START THE RECORDS

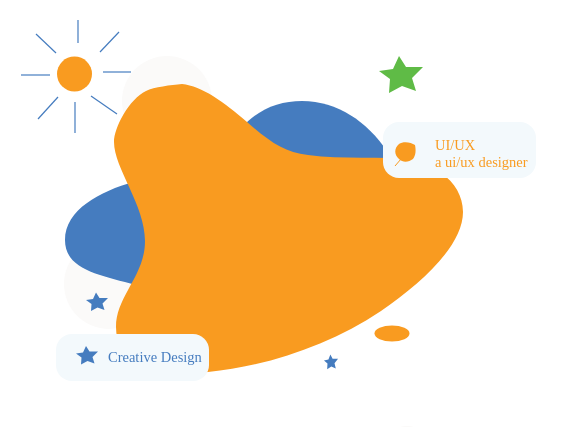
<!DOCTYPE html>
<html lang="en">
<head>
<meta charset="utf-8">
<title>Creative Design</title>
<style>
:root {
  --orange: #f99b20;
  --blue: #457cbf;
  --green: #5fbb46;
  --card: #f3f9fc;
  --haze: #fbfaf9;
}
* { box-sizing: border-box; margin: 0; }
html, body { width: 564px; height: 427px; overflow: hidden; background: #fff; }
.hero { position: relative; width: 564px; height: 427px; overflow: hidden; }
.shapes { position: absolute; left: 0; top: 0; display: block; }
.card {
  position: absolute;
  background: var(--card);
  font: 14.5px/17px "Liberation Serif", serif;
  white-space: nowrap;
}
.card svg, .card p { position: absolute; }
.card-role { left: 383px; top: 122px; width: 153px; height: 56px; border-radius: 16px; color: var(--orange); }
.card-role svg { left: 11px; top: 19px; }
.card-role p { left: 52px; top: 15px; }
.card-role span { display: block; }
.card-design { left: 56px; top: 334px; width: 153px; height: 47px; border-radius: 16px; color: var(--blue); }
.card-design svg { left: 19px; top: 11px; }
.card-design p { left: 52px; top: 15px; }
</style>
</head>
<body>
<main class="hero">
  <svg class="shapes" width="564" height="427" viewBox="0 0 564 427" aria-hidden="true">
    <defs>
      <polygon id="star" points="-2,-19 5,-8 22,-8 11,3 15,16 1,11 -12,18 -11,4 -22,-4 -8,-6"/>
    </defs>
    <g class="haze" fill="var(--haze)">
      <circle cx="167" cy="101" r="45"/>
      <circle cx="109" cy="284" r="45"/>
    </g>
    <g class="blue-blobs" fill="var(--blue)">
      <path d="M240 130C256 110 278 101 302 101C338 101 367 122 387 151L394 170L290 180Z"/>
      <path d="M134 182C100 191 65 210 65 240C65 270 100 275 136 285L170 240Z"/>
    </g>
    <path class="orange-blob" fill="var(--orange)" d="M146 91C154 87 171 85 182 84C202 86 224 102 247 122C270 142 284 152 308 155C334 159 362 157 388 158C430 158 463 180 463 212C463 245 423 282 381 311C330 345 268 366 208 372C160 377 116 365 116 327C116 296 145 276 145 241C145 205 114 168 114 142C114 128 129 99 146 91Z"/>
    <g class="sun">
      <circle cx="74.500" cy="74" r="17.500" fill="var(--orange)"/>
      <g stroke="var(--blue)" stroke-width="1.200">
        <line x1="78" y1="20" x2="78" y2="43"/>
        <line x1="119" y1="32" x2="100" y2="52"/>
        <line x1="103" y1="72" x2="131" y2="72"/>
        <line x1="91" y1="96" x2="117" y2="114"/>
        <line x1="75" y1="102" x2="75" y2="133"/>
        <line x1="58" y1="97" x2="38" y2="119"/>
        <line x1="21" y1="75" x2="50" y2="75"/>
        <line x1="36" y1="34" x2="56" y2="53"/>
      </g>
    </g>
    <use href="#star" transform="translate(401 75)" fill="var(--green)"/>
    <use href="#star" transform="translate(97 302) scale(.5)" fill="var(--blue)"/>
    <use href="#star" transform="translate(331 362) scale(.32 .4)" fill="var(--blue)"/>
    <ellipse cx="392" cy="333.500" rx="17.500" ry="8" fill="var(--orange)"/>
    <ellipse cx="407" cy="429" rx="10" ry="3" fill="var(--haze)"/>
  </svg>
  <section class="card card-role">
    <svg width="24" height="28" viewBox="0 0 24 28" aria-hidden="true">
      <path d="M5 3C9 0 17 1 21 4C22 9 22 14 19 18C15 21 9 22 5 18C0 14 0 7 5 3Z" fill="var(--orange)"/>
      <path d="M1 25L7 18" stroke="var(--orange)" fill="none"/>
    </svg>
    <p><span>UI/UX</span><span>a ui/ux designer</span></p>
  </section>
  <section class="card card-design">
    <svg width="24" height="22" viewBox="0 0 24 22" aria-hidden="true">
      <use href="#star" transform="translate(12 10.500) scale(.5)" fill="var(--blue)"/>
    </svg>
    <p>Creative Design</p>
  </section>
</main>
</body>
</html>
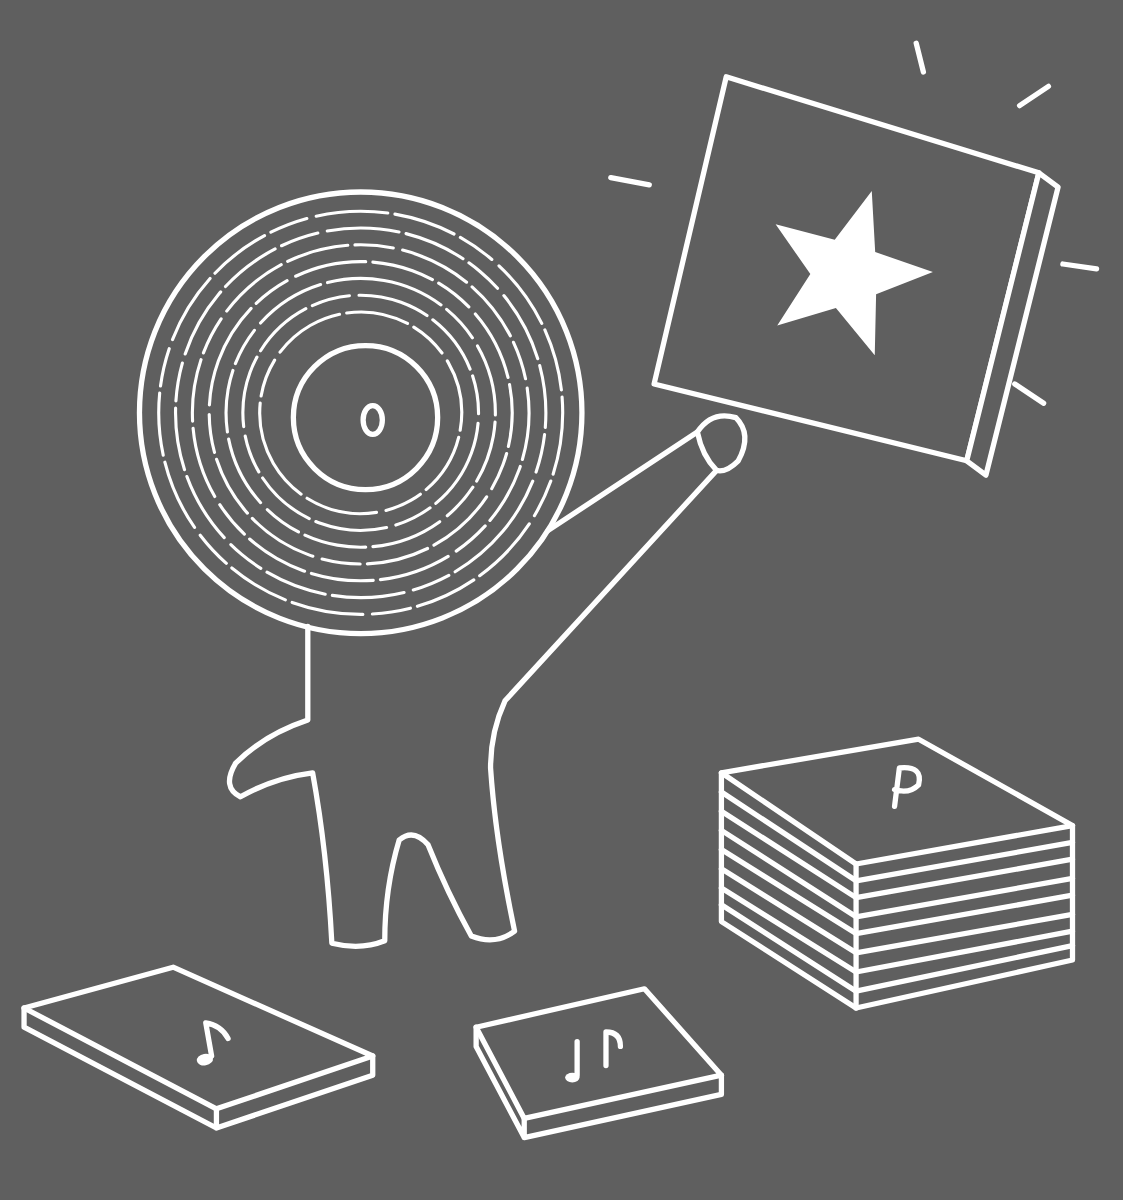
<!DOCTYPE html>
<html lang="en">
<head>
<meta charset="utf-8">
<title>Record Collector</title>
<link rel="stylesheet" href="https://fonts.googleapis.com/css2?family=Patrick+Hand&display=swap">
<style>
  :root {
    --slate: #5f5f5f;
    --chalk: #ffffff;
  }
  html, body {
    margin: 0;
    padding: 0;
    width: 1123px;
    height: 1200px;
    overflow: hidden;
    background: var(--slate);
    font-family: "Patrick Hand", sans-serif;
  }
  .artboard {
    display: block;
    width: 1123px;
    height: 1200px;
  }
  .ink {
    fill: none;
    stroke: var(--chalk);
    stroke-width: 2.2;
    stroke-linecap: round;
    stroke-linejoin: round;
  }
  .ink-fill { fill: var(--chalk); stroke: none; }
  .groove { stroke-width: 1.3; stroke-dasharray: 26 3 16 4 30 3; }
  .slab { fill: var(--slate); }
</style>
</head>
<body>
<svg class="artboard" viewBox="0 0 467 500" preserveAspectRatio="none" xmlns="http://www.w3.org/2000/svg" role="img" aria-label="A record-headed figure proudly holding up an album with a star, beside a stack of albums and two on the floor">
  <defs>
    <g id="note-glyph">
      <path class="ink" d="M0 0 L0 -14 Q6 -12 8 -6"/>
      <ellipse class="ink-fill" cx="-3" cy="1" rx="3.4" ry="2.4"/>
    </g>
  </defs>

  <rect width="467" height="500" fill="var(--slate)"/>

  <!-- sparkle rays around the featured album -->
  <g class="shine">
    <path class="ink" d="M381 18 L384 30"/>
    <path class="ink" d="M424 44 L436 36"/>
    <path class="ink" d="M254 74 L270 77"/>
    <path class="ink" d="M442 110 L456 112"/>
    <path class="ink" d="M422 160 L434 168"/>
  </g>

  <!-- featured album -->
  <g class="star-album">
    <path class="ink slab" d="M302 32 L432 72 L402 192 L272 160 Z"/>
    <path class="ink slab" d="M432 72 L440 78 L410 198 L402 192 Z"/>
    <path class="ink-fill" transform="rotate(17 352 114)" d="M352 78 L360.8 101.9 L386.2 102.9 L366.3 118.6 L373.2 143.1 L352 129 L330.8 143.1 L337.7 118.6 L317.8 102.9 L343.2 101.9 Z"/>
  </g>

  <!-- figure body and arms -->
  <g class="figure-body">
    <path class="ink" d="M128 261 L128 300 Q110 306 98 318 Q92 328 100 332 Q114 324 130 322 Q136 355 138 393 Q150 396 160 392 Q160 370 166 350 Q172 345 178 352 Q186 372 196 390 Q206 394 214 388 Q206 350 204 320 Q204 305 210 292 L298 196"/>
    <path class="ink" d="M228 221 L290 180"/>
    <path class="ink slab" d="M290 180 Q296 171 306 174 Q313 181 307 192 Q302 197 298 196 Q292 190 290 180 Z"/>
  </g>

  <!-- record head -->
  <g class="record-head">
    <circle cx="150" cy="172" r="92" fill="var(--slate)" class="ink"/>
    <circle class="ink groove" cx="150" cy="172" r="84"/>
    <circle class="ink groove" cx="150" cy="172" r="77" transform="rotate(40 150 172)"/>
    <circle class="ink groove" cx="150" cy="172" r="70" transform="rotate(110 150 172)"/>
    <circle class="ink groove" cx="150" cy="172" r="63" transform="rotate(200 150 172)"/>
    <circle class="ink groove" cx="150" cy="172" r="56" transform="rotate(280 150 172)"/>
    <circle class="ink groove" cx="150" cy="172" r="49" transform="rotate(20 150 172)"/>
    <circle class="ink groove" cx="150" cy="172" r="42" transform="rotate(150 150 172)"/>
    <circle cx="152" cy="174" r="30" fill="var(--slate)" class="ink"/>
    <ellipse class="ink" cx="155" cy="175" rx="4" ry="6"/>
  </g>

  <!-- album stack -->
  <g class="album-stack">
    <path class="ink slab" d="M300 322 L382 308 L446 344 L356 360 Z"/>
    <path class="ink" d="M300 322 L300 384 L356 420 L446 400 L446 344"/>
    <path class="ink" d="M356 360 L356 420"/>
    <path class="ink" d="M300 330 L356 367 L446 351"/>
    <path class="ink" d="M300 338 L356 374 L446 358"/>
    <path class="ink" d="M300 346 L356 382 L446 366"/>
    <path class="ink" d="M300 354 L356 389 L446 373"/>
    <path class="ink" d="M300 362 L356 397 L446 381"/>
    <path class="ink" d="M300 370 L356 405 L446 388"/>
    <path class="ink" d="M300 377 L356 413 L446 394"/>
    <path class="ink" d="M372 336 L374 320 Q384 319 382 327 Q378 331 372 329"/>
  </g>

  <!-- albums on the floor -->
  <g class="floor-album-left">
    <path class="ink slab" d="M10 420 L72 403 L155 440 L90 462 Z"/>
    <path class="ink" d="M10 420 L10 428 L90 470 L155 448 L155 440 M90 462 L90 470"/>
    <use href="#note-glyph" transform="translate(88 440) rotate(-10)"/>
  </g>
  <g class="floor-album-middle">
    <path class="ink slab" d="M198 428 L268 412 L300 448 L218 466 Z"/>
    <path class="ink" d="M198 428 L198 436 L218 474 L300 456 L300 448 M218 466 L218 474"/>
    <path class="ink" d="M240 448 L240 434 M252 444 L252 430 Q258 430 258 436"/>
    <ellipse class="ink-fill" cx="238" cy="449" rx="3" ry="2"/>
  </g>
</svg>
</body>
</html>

END THE RECORDS

WORK ITEM: Look above for the line holding "<!-- album stack -->" and the line holding "330 L356 367", then output exactly those two lines and every line between them, nothing more.

YOUR RESPONSE:
  <!-- album stack -->
  <g class="album-stack">
    <path class="ink slab" d="M300 322 L382 308 L446 344 L356 360 Z"/>
    <path class="ink" d="M300 322 L300 384 L356 420 L446 400 L446 344"/>
    <path class="ink" d="M356 360 L356 420"/>
    <path class="ink" d="M300 330 L356 367 L446 351"/>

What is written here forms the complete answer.